Go through the records below and copy out every line that contains the word "light".

=== Begin Enclosure ===

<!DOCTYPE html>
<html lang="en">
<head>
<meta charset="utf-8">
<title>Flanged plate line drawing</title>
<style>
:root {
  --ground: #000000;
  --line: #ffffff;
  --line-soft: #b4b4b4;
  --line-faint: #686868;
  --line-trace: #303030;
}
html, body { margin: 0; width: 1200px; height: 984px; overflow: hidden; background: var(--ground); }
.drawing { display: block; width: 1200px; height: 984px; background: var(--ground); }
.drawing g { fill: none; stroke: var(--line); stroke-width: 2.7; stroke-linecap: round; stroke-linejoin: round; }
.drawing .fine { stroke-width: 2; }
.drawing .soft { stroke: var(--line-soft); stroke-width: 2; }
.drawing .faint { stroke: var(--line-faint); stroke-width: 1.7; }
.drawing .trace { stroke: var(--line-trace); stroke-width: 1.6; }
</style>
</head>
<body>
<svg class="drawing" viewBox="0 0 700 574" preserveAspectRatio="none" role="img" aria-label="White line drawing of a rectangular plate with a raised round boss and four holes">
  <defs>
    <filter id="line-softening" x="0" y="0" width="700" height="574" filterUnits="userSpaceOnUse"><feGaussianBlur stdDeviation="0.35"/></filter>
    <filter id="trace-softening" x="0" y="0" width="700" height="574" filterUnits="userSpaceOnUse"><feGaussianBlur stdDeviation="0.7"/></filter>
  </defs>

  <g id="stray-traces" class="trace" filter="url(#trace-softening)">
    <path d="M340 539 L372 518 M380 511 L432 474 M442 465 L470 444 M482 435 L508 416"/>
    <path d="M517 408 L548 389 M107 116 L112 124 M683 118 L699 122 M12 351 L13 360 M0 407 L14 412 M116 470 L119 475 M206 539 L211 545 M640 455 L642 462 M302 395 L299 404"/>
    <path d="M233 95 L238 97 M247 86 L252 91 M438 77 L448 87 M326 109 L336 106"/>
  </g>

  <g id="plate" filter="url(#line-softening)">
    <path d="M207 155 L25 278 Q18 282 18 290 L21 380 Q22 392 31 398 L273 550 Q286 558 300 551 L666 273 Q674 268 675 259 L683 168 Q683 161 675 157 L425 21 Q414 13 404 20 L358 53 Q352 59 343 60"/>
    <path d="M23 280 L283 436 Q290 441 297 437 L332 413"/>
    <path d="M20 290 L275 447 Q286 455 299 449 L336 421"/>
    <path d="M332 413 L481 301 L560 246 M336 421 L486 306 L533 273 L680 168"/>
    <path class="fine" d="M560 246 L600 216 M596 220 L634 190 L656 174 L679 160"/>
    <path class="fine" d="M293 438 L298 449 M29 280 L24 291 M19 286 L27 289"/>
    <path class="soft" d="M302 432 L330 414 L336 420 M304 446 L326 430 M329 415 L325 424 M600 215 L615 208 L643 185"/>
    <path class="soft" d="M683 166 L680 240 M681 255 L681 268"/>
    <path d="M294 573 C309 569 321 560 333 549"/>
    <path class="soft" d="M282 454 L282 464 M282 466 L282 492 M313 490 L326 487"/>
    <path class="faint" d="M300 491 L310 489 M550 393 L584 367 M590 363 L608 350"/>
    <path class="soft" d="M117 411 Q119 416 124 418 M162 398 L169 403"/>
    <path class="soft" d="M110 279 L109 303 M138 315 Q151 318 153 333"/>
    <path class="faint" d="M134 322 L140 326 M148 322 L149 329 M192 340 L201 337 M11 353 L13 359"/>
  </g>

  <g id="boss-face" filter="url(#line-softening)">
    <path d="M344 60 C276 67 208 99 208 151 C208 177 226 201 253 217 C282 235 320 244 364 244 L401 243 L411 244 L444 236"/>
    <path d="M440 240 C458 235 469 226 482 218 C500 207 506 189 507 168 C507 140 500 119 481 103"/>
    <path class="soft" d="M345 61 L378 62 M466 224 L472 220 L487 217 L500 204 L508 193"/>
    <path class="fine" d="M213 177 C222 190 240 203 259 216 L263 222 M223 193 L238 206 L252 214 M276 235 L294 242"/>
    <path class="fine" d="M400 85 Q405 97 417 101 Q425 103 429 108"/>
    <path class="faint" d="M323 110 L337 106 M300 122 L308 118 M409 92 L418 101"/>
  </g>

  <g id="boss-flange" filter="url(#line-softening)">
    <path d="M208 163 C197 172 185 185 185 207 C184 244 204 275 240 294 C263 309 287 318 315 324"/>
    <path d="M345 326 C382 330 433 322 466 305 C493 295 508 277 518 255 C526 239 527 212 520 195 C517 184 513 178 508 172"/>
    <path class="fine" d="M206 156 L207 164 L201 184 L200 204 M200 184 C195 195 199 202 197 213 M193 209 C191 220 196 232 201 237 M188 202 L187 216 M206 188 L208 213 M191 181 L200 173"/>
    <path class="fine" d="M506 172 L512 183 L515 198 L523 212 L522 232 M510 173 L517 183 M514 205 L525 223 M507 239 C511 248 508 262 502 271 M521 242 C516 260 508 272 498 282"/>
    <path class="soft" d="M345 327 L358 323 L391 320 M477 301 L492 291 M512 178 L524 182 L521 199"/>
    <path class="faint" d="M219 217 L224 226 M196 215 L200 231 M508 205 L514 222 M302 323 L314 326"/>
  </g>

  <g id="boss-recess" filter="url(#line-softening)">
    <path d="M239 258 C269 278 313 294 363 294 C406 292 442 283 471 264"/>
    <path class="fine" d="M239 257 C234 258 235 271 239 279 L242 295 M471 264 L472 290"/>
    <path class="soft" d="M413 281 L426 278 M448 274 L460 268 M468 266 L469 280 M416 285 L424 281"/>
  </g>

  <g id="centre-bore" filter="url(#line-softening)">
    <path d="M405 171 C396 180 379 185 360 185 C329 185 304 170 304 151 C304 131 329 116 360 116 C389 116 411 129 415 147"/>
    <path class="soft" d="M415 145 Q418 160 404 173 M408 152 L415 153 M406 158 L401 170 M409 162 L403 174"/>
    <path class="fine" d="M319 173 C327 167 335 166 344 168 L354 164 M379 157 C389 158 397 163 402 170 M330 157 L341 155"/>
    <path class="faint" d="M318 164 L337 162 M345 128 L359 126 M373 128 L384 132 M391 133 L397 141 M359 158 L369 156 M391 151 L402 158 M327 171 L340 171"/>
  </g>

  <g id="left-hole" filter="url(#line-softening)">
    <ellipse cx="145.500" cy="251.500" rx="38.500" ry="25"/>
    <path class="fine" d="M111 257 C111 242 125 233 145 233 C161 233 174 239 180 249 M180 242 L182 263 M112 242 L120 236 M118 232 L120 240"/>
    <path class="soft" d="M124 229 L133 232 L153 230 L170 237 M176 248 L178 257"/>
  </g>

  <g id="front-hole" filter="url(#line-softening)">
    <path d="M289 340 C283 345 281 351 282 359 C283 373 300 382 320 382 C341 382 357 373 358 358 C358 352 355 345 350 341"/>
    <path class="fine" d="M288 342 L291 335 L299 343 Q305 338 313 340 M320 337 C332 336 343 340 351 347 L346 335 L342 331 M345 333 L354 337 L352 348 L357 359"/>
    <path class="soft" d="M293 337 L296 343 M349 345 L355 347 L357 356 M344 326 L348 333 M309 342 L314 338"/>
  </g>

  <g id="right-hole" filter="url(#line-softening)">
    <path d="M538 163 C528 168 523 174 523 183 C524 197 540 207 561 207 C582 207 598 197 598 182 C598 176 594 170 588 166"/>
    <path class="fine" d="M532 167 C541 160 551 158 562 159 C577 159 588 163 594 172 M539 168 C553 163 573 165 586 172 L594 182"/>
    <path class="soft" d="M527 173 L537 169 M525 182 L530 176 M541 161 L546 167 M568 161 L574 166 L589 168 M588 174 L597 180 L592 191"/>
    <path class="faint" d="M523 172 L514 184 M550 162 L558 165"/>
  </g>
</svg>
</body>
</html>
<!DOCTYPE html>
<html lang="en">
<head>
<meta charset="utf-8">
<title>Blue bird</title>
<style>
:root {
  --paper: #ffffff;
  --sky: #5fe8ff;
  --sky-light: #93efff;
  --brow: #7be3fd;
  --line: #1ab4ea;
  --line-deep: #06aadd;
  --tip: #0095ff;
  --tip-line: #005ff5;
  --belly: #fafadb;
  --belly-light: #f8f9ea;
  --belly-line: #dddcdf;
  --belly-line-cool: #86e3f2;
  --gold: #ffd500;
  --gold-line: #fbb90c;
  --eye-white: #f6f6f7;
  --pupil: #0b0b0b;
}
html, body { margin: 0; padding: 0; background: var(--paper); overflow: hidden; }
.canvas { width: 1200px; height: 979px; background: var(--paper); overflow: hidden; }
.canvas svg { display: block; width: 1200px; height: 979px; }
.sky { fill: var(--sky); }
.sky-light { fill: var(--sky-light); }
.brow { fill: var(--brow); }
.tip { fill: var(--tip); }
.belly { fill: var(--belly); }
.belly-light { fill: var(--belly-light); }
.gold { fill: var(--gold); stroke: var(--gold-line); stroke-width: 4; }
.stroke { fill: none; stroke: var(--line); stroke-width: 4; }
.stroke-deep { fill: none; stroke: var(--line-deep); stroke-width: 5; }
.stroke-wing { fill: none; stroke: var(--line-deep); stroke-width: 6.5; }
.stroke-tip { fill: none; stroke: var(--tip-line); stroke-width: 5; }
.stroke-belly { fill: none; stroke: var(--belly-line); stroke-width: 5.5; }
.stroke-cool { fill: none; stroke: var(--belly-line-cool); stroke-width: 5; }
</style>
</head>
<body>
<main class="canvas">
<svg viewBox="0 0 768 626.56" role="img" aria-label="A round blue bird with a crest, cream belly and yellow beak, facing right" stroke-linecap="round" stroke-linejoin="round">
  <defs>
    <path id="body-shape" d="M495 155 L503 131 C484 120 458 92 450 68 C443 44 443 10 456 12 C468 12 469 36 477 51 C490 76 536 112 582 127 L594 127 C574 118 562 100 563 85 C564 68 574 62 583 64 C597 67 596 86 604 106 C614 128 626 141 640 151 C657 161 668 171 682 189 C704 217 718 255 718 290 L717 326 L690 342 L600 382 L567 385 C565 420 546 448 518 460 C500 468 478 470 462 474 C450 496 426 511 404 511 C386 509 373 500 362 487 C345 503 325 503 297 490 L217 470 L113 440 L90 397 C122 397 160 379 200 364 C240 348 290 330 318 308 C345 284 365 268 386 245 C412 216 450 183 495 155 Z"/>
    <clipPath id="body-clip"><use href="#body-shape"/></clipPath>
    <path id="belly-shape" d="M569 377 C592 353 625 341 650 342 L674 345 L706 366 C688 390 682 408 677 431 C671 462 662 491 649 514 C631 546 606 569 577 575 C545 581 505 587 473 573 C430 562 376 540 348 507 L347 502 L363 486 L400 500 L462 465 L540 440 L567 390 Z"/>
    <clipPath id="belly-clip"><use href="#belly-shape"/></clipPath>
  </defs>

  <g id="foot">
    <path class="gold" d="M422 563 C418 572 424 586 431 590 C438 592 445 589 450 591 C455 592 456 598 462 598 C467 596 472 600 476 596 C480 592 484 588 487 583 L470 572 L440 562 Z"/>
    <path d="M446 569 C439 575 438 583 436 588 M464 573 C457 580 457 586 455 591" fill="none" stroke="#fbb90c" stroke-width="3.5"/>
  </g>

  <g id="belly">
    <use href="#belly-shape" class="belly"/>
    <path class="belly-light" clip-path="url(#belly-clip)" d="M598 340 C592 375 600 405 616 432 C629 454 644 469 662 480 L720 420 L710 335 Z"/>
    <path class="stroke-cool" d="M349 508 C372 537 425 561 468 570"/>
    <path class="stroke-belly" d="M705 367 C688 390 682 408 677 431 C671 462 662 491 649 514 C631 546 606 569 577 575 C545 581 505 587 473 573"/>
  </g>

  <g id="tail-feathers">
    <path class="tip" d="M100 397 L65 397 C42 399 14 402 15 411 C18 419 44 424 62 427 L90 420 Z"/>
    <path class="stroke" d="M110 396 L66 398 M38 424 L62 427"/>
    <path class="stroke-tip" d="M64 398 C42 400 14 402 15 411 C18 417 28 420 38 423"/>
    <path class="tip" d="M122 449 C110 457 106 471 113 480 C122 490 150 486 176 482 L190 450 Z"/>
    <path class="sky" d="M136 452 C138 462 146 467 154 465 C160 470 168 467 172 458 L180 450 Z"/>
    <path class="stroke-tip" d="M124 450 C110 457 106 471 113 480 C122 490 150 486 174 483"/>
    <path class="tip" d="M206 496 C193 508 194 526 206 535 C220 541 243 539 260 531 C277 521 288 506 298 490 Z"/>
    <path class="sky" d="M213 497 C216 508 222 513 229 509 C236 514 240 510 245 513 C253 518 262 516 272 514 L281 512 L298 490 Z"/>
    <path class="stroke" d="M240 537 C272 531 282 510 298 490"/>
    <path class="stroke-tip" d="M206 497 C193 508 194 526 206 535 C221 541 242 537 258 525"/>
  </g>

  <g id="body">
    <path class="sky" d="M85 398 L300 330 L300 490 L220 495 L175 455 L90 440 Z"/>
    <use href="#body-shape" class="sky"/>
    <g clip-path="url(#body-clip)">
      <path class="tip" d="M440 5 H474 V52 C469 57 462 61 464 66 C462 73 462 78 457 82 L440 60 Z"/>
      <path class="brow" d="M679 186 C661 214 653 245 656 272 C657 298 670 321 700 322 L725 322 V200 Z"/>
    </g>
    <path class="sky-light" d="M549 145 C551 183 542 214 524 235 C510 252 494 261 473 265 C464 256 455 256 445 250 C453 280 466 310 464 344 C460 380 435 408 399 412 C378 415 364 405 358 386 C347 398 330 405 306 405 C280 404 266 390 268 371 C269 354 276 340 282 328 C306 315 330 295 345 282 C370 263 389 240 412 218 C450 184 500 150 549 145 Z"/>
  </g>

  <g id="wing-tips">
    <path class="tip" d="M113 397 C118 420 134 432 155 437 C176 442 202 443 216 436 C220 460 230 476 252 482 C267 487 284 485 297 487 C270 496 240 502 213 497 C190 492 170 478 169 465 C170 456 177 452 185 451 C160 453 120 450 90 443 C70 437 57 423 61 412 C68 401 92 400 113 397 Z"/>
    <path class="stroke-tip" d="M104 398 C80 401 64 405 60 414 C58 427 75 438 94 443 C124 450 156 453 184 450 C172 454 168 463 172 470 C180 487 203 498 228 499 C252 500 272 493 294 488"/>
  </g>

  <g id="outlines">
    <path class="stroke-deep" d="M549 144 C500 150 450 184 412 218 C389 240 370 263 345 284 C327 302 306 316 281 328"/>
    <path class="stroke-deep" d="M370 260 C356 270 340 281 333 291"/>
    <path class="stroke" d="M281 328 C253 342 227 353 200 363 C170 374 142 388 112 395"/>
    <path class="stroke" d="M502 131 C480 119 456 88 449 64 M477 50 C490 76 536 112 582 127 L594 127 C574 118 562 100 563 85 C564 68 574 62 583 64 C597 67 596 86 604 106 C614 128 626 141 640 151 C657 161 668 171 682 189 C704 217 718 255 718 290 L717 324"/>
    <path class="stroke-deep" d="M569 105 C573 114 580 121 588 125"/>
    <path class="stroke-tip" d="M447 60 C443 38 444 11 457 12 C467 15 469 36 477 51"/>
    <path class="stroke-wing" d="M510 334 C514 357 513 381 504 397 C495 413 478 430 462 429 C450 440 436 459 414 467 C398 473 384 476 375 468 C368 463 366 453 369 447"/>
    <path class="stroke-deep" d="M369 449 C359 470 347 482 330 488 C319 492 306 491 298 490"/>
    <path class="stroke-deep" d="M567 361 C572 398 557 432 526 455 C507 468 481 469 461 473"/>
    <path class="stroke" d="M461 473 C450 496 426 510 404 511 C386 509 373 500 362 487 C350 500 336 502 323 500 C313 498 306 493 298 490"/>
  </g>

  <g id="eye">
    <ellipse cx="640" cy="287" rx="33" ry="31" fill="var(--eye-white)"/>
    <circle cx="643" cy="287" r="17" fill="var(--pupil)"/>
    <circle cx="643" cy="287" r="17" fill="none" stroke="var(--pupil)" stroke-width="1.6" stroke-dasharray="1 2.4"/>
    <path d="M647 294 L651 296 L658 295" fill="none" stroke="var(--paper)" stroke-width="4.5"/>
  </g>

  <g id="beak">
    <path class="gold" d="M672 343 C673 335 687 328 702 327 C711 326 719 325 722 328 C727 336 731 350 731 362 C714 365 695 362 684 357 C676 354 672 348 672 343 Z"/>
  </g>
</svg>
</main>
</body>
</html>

=== End Enclosure ===

Response
  --sky-light: #93efff;
  --belly-light: #f8f9ea;
.sky-light { fill: var(--sky-light); }
.belly-light { fill: var(--belly-light); }
    <path class="belly-light" clip-path="url(#belly-clip)" d="M598 340 C592 375 600 405 616 432 C629 454 644 469 662 480 L720 420 L710 335 Z"/>
    <path class="sky-light" d="M549 145 C551 183 542 214 524 235 C510 252 494 261 473 265 C464 256 455 256 445 250 C453 280 466 310 464 344 C460 380 435 408 399 412 C378 415 364 405 358 386 C347 398 330 405 306 405 C280 404 266 390 268 371 C269 354 276 340 282 328 C306 315 330 295 345 282 C370 263 389 240 412 218 C450 184 500 150 549 145 Z"/>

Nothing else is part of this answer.